Just look around. We are surrounded by symbols of the past that we take for granted. The brooms the witches rode. The cauldrons that bubbled with potions vile. Even trick or treating could be traced back to Celts who went house to house collecting treats of apples.

It has been truly said that there is nothing new under the sun. However, this doesn't have to hinder our enjoyment. On Halloween night, you can find me walking the night. Without fear, I will travel, listening to the laughter of the children, as I go back to another time and place.

Guy Fawkes Night:( The Gunpowder Plot  ) 

Then what to speak of Guy Fawkes night - the celebration of some would be social reformer, come terrorist, who got caught trying to blow up the houses of parliament in London. Can you imagine if there would be ANY benefit one might gain in honouring such a person ( according to Bhagavad Gita ). Transcription of his trial.

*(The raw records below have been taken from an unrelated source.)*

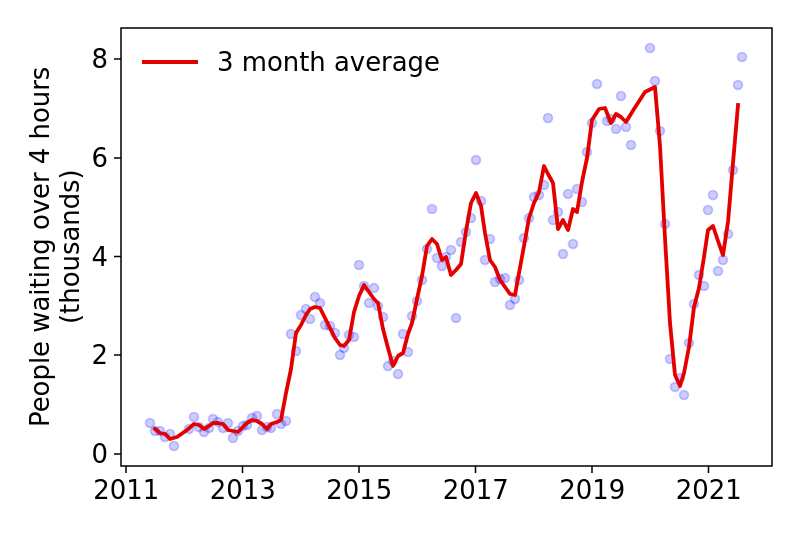
<!DOCTYPE html>
<html lang="en">
<head>
<meta charset="utf-8">
<title>People waiting over 4 hours</title>
<style>
:root {
  --paper: #fff;
  --ink: #000;
  --average: #e50000;
  --month: #00f;
}
* { box-sizing: border-box; margin: 0; padding: 0; }
html, body { width: 800px; height: 533px; overflow: hidden; background: var(--paper); }
.chart {
  position: relative;
  width: 800px;
  height: 533px;
  overflow: hidden;
  color: var(--ink);
  font: 25.9px/30px "DejaVu Sans", Verdana, sans-serif;
}
.plot { position: absolute; inset: 0; display: block; }
.axes { fill: none; stroke: var(--ink); stroke-width: 1.5; }
.months { fill: var(--month); fill-opacity: .2; stroke: var(--month); stroke-opacity: .2; stroke-width: 1.7; }
.average { fill: none; stroke: var(--average); stroke-width: 3.8; stroke-linejoin: round; stroke-linecap: square; }
.y-title {
  position: absolute;
  left: 25px;
  top: 28px;
  width: 60px;
  height: 438px;
  writing-mode: vertical-rl;
  transform: rotate(180deg);
  text-align: center;
  white-space: nowrap;
}
.y-labels, .x-labels { position: absolute; display: grid; list-style: none; }
.y-labels { left: 80px; top: 10px; width: 28px; grid-template-rows: repeat(5, 98.7px); align-items: center; justify-items: end; }
.x-labels { left: 68px; top: 475px; grid-template-columns: repeat(6, 116.5px); justify-items: center; }
.legend { position: absolute; left: 142px; top: 47px; display: flex; align-items: center; gap: 19px; white-space: nowrap; }
.legend-line { width: 56px; height: 4px; background: var(--average); }
</style>
</head>
<body>
<main class="chart">
  <svg class="plot" width="800" height="533" viewBox="0 0 800 533" role="img" aria-label="Monthly number of people waiting over 4 hours, 2011 to 2021, with a 3 month average">
    <defs><circle id="m" r="4.5"/></defs>
    <g class="months">
      <use href="#m" x="150" y="423"/><use href="#m" x="155" y="431"/><use href="#m" x="160" y="431"/><use href="#m" x="165" y="437"/><use href="#m" x="170" y="434"/><use href="#m" x="174" y="446"/>
      <use href="#m" x="189" y="429"/><use href="#m" x="194" y="417"/><use href="#m" x="199" y="427"/><use href="#m" x="204" y="432"/><use href="#m" x="209" y="428"/><use href="#m" x="213" y="419"/><use href="#m" x="218" y="422"/><use href="#m" x="223" y="428"/><use href="#m" x="228" y="423"/><use href="#m" x="233" y="438"/><use href="#m" x="238" y="431"/>
      <use href="#m" x="243" y="426"/><use href="#m" x="247" y="425"/><use href="#m" x="252" y="418"/><use href="#m" x="257" y="416"/><use href="#m" x="262" y="430"/><use href="#m" x="267" y="427"/><use href="#m" x="271" y="428"/><use href="#m" x="277" y="414"/><use href="#m" x="281" y="424"/><use href="#m" x="286" y="421"/><use href="#m" x="291" y="334"/><use href="#m" x="296" y="351"/>
      <use href="#m" x="301" y="315"/><use href="#m" x="306" y="309"/><use href="#m" x="310" y="319"/><use href="#m" x="315" y="297"/><use href="#m" x="320" y="303"/><use href="#m" x="325" y="325"/><use href="#m" x="330" y="326"/><use href="#m" x="335" y="333"/><use href="#m" x="340" y="355"/><use href="#m" x="344" y="348"/><use href="#m" x="349" y="335"/><use href="#m" x="354" y="337"/>
      <use href="#m" x="359" y="265"/><use href="#m" x="364" y="286"/><use href="#m" x="369" y="303"/><use href="#m" x="374" y="288"/><use href="#m" x="378" y="306"/><use href="#m" x="383" y="317"/><use href="#m" x="388" y="366"/><use href="#m" x="393" y="361"/><use href="#m" x="398" y="374"/><use href="#m" x="403" y="334"/><use href="#m" x="408" y="352"/><use href="#m" x="412" y="316"/>
      <use href="#m" x="417" y="301"/><use href="#m" x="422" y="280"/><use href="#m" x="427" y="249"/><use href="#m" x="432" y="209"/><use href="#m" x="437" y="258"/><use href="#m" x="442" y="266"/><use href="#m" x="446" y="257"/><use href="#m" x="451" y="250"/><use href="#m" x="456" y="318"/><use href="#m" x="461" y="242"/><use href="#m" x="466" y="232"/><use href="#m" x="471" y="218"/>
      <use href="#m" x="476" y="160"/><use href="#m" x="481" y="201"/><use href="#m" x="485" y="260"/><use href="#m" x="490" y="239"/><use href="#m" x="495" y="282"/><use href="#m" x="500" y="279"/><use href="#m" x="505" y="278"/><use href="#m" x="510" y="305"/><use href="#m" x="515" y="299"/><use href="#m" x="519" y="280"/><use href="#m" x="524" y="238"/><use href="#m" x="529" y="218"/>
      <use href="#m" x="534" y="197"/><use href="#m" x="539" y="195"/><use href="#m" x="544" y="185"/><use href="#m" x="548" y="118"/><use href="#m" x="553" y="220"/><use href="#m" x="558" y="212"/><use href="#m" x="563" y="254"/><use href="#m" x="568" y="194"/><use href="#m" x="573" y="244"/><use href="#m" x="577" y="189"/><use href="#m" x="582" y="202"/><use href="#m" x="587" y="152"/>
      <use href="#m" x="592" y="123"/><use href="#m" x="597" y="84"/><use href="#m" x="607" y="121"/><use href="#m" x="611" y="119"/><use href="#m" x="616" y="129"/><use href="#m" x="621" y="96"/><use href="#m" x="626" y="127"/><use href="#m" x="631" y="145"/>
      <use href="#m" x="650" y="48"/><use href="#m" x="655" y="81"/><use href="#m" x="660" y="131"/><use href="#m" x="665" y="224"/><use href="#m" x="670" y="359"/><use href="#m" x="675" y="387"/><use href="#m" x="680" y="378"/><use href="#m" x="684" y="395"/><use href="#m" x="689" y="343"/><use href="#m" x="694" y="304"/><use href="#m" x="699" y="275"/><use href="#m" x="704" y="286"/>
      <use href="#m" x="708" y="210"/><use href="#m" x="713" y="195"/><use href="#m" x="718" y="271"/><use href="#m" x="723" y="260"/><use href="#m" x="728" y="234"/><use href="#m" x="733" y="170"/><use href="#m" x="738" y="85"/><use href="#m" x="742" y="57"/>
    </g>
    <polyline class="average" points="155,429 160,433 165,434 170,439 177,437 187,430 194,424 199,425 204,429 209,426 213,423 218,423 223,424 228,430 233,431 238,432 243,427 247,423 252,420 257,421 262,424 267,429 271,424 277,422 281,420 286,393 291,369 296,333 301,325 306,315 310,309 315,307 320,308 325,318 330,328 335,338 340,345 344,346 349,340 354,312 359,296 364,285 369,292 374,299 378,303 383,329 388,348 393,366 398,356 403,353 408,334 412,323 417,299 422,276 427,246 432,239 437,244 442,260 446,257 451,275 456,270 461,264 466,231 471,203 476,193 481,206 485,233 490,260 495,267 500,280 505,287 510,294 515,295 519,273 524,246 529,218 534,203 539,192 544,166 548,174 553,183 558,229 563,220 568,230 573,209 577,212 582,182 587,158 592,120 599,109 605,108 611,123 616,114 621,117 626,122 634,109 645,92 655,87 660,146 665,238 670,323 675,375 680,386 684,373 689,347 694,307 699,288 704,257 708,230 713,226 718,241 723,255 728,222 733,163 738,105"/>
    <path class="axes" d="M121 28H772V466H121ZM114 59H121M114 158H121M114 256.5H121M114 355H121M114 454H121M126 466V473M242.5 466V473M359 466V473M475.5 466V473M592 466V473M708.5 466V473"/>
  </svg>
  <p class="y-title">People waiting over 4 hours<br>(thousands)</p>
  <ul class="y-labels"><li>8</li><li>6</li><li>4</li><li>2</li><li>0</li></ul>
  <ul class="x-labels"><li>2011</li><li>2013</li><li>2015</li><li>2017</li><li>2019</li><li>2021</li></ul>
  <div class="legend"><span class="legend-line"></span><span>3 month average</span></div>
</main>
</body>
</html>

Similarly the myriad of mundane Politicians, Rock Stars, and other affluent and materially powerful or  fictional - fantasy persons of this world - irrespective of their moral fibre - what is the lasting benefit by rendering service or worship to them if they are not directly connected as being saintly devotees or devas?

Better to honour those who are worthy or becoming worthy of our time, love and devotion - the real social reformers, role models, and leaders of society for us to learn from and serve can be found Here.

sattvät saïjäyate jïänaà
rajaso lobha eva ca
pramäda-mohau tamaso
bhavato ’jïänam eva ca

From the mode of goodness, real knowledge develops; from the mode of passion, greed develops; and from the mode of ignorance develop foolishness, madness and illusion. (Bhagavad Gita 14:17.)

With a little honest self examination most will agree with what has been said here. For further insights on how to define Truth, it might be worth a look at the Pramanas pages.

Halloween - A Samhain ritual:
Christmas - Xmas:
Guy Fawkes night - "bon-fire night":

Valentine's Day: